_What to do_.
Where the records below show the word "colour" in a line, please copy that line.

_Given information_.
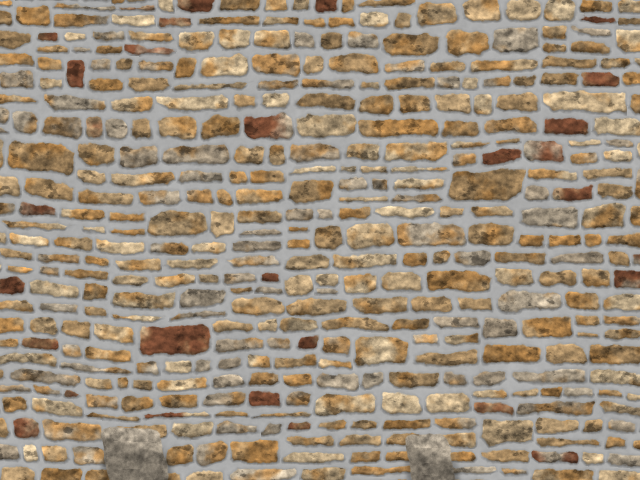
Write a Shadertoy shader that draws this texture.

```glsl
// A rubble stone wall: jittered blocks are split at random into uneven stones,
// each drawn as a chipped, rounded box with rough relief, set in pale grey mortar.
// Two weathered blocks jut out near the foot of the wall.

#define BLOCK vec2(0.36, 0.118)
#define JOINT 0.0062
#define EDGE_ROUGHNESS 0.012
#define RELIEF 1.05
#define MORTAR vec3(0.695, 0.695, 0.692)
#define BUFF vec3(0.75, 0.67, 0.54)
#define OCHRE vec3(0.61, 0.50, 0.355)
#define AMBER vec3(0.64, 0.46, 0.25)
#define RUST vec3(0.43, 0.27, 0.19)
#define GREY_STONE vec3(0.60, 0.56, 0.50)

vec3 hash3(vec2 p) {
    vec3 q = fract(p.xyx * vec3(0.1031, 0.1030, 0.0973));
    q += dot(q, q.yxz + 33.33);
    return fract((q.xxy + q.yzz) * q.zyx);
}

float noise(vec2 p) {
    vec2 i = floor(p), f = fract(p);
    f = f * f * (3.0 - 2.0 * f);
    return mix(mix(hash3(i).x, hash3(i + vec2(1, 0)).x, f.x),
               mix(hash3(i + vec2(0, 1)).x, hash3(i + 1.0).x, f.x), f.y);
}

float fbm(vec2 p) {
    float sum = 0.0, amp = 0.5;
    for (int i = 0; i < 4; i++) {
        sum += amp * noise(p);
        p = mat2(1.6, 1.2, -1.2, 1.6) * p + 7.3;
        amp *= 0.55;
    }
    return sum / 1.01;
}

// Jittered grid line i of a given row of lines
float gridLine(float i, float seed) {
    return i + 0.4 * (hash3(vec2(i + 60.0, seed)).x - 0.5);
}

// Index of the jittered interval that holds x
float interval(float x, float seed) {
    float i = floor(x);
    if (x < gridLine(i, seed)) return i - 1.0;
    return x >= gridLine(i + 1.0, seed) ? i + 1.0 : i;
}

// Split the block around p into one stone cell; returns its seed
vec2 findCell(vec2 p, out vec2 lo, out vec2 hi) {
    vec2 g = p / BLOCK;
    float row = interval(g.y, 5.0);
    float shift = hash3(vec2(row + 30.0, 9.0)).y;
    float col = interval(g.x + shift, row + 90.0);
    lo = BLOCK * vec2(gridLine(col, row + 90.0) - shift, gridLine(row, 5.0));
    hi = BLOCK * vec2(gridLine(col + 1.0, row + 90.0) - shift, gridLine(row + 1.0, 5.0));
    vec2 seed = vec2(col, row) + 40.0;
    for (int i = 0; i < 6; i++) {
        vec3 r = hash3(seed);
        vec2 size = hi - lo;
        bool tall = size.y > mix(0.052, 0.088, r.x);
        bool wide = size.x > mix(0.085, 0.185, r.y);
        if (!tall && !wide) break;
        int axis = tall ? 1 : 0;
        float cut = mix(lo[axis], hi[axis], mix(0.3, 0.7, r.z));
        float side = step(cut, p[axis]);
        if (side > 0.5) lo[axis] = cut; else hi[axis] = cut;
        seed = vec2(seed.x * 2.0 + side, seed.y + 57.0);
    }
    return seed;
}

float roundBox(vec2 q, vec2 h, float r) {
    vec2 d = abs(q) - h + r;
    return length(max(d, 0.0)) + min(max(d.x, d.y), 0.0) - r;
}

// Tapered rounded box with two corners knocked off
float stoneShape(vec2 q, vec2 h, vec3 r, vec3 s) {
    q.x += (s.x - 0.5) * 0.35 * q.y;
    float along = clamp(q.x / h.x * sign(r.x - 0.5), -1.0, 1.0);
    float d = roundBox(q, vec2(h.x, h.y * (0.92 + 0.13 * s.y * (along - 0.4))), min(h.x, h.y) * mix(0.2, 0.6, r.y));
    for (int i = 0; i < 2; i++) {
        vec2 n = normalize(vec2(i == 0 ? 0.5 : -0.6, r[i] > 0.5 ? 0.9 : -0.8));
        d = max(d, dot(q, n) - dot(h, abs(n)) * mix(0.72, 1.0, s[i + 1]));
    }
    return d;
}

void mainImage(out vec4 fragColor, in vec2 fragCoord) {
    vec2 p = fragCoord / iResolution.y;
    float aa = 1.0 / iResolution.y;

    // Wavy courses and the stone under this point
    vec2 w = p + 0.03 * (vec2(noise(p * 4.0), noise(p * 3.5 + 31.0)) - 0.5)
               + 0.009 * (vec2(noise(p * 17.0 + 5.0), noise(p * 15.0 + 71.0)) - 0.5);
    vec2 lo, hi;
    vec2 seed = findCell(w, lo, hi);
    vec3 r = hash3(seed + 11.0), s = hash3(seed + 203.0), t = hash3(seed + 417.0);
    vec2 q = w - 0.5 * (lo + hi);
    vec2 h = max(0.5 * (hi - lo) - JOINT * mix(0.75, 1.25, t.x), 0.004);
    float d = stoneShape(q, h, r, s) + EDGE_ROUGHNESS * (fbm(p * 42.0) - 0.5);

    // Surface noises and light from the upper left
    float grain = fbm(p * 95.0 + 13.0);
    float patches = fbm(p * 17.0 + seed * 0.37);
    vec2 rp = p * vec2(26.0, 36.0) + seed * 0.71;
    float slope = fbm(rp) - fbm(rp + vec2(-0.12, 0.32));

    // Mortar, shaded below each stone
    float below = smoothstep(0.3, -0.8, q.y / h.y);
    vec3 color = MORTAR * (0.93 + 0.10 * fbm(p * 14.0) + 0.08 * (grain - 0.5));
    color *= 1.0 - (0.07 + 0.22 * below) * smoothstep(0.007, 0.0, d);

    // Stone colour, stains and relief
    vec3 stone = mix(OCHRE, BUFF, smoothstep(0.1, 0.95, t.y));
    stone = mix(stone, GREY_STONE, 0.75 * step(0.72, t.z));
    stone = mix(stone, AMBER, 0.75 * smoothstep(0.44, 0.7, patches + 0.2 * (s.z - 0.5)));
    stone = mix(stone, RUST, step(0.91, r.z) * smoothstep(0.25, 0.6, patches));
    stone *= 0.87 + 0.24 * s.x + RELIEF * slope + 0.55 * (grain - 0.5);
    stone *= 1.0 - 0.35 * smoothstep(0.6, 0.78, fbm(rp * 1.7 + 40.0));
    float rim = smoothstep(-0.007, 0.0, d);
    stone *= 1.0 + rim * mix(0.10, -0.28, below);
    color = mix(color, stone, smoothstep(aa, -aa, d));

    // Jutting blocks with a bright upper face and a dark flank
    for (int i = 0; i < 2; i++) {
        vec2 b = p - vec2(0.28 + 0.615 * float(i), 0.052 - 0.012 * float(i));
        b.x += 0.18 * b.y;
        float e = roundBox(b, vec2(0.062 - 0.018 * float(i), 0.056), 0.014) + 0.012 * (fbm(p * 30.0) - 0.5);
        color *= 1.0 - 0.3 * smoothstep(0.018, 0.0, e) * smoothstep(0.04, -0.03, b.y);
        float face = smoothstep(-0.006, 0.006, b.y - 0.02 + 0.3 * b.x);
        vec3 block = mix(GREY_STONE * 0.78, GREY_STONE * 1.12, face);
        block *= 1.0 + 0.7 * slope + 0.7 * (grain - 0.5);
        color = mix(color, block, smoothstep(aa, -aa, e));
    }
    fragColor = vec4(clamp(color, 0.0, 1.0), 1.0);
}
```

--

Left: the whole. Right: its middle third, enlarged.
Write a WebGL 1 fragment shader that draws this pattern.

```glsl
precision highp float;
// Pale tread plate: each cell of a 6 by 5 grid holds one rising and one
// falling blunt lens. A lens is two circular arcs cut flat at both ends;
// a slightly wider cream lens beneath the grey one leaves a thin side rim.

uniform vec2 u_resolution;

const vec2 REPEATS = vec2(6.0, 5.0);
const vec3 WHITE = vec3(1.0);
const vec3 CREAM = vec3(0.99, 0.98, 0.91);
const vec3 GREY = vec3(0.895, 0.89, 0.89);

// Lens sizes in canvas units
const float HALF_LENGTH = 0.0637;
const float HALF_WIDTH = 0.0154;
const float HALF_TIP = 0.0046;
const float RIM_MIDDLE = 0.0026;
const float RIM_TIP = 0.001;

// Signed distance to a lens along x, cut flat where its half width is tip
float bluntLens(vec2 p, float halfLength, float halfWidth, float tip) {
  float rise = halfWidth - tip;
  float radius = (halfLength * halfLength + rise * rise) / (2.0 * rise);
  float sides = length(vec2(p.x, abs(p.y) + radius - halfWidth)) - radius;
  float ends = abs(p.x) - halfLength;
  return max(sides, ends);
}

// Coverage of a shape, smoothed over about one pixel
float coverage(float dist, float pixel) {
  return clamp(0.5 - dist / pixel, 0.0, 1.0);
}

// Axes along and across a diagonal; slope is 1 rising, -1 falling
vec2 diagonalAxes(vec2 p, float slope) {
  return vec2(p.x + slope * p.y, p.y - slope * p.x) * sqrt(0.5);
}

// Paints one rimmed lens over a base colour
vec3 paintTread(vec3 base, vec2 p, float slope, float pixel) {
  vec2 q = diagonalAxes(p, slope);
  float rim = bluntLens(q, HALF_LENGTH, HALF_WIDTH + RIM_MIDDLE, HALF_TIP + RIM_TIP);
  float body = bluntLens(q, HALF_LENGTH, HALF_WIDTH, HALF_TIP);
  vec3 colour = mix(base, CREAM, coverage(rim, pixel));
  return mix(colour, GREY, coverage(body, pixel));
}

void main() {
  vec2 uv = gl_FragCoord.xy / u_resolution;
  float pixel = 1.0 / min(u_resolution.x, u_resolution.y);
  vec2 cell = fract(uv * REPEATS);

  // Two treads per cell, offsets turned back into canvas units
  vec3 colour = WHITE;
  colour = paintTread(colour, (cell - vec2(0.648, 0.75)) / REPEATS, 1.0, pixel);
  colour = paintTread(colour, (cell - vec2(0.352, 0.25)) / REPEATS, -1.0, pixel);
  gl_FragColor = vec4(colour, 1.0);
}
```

_Solution below_.
    // Stone colour, stains and relief
// Paints one rimmed lens over a base colour
  vec3 colour = mix(base, CREAM, coverage(rim, pixel));
  return mix(colour, GREY, coverage(body, pixel));
  vec3 colour = WHITE;
  colour = paintTread(colour, (cell - vec2(0.648, 0.75)) / REPEATS, 1.0, pixel);
  colour = paintTread(colour, (cell - vec2(0.352, 0.25)) / REPEATS, -1.0, pixel);
  gl_FragColor = vec4(colour, 1.0);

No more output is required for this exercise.